Segment Open
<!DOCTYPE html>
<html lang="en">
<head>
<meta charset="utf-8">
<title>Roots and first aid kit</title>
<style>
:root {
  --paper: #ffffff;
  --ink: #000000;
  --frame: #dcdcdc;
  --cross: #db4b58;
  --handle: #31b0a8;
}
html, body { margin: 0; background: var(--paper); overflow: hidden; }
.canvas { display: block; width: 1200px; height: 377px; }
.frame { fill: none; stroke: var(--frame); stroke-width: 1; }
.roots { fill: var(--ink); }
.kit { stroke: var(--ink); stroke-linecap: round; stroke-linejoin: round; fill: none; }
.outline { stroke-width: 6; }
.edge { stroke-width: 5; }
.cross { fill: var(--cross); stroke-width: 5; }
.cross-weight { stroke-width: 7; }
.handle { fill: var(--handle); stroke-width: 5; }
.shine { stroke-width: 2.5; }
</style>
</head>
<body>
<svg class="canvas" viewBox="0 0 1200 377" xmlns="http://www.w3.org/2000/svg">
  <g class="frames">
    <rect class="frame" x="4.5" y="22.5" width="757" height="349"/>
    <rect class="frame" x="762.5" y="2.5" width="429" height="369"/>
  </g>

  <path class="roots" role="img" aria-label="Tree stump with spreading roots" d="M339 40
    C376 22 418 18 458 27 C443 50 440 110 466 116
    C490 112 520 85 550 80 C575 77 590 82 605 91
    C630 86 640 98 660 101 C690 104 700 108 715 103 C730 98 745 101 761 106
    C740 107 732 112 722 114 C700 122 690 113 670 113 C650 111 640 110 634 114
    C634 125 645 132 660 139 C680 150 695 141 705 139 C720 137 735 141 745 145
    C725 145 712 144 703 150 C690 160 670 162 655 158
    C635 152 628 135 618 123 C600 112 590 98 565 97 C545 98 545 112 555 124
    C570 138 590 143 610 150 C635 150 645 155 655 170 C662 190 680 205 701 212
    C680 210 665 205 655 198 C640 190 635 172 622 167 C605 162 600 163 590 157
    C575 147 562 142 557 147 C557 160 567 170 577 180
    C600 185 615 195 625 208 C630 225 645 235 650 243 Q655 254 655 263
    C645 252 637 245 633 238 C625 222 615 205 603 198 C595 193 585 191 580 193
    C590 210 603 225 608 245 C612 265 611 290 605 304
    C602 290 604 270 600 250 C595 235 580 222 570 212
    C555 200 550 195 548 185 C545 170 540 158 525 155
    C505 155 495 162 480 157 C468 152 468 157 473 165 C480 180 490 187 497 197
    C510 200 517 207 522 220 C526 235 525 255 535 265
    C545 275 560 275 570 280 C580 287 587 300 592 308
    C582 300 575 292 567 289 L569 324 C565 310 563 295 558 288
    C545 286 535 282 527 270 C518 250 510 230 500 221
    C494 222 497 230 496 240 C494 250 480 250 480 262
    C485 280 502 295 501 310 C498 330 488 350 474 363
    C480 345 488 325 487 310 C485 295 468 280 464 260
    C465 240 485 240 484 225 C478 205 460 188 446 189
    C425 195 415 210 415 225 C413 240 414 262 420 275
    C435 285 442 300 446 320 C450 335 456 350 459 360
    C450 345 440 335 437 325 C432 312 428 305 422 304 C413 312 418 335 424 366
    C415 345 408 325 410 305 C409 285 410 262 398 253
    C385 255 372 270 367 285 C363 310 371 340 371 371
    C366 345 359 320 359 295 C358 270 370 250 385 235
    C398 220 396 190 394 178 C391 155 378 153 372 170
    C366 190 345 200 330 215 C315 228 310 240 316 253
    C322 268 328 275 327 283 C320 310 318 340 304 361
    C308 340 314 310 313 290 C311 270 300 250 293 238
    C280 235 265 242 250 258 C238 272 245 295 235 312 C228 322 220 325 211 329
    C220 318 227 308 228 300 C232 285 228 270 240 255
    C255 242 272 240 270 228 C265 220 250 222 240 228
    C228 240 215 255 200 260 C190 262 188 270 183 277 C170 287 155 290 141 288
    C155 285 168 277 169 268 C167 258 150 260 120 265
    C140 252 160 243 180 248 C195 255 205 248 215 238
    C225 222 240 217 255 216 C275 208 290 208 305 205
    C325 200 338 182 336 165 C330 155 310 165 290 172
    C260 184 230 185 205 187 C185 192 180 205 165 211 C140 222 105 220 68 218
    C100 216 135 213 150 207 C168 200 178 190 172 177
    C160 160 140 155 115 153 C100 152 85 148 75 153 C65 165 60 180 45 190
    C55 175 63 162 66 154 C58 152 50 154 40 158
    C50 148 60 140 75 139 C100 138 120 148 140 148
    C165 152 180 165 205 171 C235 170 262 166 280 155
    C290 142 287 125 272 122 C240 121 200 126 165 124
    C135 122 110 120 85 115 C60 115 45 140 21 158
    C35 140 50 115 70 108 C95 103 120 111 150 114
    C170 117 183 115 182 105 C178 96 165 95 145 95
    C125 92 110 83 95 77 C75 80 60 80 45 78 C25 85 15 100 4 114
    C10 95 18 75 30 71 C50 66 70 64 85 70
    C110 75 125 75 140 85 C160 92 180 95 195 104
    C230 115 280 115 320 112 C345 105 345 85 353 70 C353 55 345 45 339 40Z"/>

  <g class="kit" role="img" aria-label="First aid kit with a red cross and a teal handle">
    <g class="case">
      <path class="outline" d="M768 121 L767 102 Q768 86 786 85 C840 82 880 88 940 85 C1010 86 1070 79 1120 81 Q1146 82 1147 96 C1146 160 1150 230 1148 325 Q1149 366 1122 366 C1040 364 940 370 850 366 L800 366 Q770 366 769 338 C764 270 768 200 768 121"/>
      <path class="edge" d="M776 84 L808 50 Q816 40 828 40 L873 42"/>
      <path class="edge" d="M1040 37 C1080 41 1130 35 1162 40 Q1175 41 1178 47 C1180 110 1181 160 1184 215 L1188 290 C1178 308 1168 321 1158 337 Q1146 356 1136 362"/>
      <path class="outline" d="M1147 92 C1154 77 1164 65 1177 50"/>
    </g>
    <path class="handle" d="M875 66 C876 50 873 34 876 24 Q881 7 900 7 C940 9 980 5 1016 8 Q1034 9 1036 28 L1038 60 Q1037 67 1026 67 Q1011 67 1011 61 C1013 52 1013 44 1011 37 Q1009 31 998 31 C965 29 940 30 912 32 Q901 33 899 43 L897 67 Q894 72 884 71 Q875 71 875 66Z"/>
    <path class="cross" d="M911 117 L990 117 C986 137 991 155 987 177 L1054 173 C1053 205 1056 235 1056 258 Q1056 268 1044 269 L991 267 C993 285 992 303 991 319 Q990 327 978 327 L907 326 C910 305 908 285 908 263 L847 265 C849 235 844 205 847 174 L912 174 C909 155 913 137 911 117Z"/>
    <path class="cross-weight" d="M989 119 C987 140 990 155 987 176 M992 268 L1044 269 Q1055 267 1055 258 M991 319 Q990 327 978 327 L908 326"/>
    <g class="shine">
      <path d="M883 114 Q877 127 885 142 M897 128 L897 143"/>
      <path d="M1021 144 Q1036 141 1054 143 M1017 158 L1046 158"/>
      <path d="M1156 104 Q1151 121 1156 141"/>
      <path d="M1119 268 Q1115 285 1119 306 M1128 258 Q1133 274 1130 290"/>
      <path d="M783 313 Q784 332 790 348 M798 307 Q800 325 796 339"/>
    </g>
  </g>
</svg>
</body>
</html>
Segment Closed
TASK ITEM: Tally the lines above that contain the word "body", and reply with only the number.

SOLUTION TO THIS TASK: 3